Exercise instructions |
Your answer must be every line of the data below that holds the string "linecap", copied exactly.

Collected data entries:
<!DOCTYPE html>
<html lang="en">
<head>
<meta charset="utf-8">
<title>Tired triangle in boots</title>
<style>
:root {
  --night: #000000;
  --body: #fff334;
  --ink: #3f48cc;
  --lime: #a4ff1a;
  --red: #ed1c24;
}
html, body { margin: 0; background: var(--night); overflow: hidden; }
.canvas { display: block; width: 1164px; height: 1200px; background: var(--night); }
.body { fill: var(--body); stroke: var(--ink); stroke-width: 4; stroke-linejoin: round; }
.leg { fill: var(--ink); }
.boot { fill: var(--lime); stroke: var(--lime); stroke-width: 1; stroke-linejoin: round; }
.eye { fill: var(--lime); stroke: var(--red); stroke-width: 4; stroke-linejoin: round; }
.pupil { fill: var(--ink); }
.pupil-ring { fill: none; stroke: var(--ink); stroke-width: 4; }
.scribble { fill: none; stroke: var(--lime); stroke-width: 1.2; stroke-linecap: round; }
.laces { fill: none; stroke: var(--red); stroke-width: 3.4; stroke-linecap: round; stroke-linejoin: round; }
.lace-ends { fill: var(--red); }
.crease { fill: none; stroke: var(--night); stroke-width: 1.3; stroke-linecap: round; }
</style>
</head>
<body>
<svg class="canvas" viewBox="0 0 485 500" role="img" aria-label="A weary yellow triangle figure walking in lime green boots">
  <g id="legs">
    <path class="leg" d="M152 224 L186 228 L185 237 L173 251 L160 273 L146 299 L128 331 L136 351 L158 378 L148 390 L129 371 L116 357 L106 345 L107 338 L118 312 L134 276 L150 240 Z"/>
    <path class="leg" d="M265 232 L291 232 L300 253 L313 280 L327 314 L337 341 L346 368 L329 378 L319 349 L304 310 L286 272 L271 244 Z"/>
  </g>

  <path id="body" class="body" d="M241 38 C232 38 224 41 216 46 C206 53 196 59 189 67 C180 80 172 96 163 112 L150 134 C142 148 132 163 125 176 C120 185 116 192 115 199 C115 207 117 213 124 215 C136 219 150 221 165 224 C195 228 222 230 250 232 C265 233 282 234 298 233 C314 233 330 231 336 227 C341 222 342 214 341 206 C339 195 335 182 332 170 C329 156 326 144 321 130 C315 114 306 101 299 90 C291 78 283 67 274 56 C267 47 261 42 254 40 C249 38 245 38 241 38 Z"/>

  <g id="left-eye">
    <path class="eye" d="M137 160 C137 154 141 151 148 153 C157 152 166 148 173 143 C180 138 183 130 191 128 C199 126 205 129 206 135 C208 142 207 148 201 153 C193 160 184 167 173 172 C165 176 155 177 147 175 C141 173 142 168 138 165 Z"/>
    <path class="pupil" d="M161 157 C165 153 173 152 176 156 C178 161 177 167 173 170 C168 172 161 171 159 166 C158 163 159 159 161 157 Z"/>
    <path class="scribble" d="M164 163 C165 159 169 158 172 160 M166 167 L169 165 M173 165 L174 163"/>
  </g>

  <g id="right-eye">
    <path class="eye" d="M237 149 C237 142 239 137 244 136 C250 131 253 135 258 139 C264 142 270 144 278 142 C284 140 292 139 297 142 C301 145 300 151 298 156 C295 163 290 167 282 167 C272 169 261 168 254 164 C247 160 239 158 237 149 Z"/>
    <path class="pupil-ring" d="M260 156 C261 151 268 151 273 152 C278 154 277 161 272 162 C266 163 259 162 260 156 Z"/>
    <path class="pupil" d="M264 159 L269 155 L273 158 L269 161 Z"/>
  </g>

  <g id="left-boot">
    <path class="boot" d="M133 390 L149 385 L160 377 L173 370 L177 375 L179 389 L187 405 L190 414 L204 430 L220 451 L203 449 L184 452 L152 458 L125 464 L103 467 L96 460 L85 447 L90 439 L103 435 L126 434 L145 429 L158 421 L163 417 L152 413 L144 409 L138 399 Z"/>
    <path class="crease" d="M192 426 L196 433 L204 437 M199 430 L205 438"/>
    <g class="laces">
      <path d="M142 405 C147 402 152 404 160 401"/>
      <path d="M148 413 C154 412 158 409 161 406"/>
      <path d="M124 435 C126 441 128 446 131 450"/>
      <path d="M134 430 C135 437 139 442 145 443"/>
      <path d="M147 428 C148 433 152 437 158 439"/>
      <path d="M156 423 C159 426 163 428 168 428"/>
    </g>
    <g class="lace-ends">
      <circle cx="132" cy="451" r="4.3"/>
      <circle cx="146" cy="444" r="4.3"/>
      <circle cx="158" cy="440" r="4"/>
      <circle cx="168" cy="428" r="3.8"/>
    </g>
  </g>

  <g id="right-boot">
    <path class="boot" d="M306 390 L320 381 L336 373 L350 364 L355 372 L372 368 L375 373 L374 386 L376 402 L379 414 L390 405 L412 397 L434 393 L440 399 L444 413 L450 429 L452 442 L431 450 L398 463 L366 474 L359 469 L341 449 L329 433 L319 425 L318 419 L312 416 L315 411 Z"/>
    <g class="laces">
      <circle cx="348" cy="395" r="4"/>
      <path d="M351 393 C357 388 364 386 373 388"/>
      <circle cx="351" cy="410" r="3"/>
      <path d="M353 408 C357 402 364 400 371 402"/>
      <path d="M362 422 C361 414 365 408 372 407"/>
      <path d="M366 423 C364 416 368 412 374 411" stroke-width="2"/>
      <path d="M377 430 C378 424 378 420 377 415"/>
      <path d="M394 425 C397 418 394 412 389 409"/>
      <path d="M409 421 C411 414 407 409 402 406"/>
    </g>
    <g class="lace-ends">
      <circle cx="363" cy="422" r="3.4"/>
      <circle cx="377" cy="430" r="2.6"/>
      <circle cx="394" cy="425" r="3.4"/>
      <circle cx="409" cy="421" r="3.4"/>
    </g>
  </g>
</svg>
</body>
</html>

Reply to the exercise |
.scribble { fill: none; stroke: var(--lime); stroke-width: 1.2; stroke-linecap: round; }
.laces { fill: none; stroke: var(--red); stroke-width: 3.4; stroke-linecap: round; stroke-linejoin: round; }
.crease { fill: none; stroke: var(--night); stroke-width: 1.3; stroke-linecap: round; }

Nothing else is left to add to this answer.